[What is being asked]: Beginning at the line that contains "display: grid; grid-template-columns: 88px", write out each remaining line of the entries below exactly as it stands.

━━ Data extracts ━━

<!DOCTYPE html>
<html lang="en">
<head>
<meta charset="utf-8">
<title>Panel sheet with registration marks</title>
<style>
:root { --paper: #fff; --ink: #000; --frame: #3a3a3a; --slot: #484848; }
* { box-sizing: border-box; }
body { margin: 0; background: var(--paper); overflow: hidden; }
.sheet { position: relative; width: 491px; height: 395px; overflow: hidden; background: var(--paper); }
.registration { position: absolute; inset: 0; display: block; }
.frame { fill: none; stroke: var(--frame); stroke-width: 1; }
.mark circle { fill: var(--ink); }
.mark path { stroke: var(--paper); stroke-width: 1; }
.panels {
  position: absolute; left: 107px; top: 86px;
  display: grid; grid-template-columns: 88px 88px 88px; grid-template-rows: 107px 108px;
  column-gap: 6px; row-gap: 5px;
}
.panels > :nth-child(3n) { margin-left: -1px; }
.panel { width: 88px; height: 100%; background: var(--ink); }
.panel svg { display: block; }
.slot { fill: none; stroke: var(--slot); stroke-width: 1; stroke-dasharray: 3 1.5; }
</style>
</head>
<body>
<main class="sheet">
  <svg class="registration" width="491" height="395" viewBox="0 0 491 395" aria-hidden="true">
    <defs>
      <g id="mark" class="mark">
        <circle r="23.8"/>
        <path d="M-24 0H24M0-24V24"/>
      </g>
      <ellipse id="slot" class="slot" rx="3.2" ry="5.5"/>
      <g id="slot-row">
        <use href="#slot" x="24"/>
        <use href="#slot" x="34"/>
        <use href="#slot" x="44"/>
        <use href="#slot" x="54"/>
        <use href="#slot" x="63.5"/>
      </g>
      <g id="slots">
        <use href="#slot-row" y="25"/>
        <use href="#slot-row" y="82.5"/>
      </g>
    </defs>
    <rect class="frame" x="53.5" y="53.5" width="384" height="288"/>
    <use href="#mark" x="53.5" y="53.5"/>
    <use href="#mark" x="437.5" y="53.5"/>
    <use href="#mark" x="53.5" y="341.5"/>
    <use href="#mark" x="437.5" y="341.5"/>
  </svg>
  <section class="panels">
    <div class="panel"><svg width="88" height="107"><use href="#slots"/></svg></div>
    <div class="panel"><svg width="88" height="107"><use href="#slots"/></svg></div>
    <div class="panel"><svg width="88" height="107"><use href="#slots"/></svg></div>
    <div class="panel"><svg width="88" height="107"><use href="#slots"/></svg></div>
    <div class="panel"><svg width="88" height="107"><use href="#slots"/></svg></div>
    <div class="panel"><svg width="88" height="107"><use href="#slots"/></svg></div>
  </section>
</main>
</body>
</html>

━━━

[Exercise solution]:
  display: grid; grid-template-columns: 88px 88px 88px; grid-template-rows: 107px 108px;
  column-gap: 6px; row-gap: 5px;
}
.panels > :nth-child(3n) { margin-left: -1px; }
.panel { width: 88px; height: 100%; background: var(--ink); }
.panel svg { display: block; }
.slot { fill: none; stroke: var(--slot); stroke-width: 1; stroke-dasharray: 3 1.5; }
</style>
</head>
<body>
<main class="sheet">
  <svg class="registration" width="491" height="395" viewBox="0 0 491 395" aria-hidden="true">
    <defs>
      <g id="mark" class="mark">
        <circle r="23.8"/>
        <path d="M-24 0H24M0-24V24"/>
      </g>
      <ellipse id="slot" class="slot" rx="3.2" ry="5.5"/>
      <g id="slot-row">
        <use href="#slot" x="24"/>
        <use href="#slot" x="34"/>
        <use href="#slot" x="44"/>
        <use href="#slot" x="54"/>
        <use href="#slot" x="63.5"/>
      </g>
      <g id="slots">
        <use href="#slot-row" y="25"/>
        <use href="#slot-row" y="82.5"/>
      </g>
    </defs>
    <rect class="frame" x="53.5" y="53.5" width="384" height="288"/>
    <use href="#mark" x="53.5" y="53.5"/>
    <use href="#mark" x="437.5" y="53.5"/>
    <use href="#mark" x="53.5" y="341.5"/>
    <use href="#mark" x="437.5" y="341.5"/>
  </svg>
  <section class="panels">
    <div class="panel"><svg width="88" height="107"><use href="#slots"/></svg></div>
    <div class="panel"><svg width="88" height="107"><use href="#slots"/></svg></div>
    <div class="panel"><svg width="88" height="107"><use href="#slots"/></svg></div>
    <div class="panel"><svg width="88" height="107"><use href="#slots"/></svg></div>
    <div class="panel"><svg width="88" height="107"><use href="#slots"/></svg></div>
    <div class="panel"><svg width="88" height="107"><use href="#slots"/></svg></div>
  </section>
</main>
</body>
</html>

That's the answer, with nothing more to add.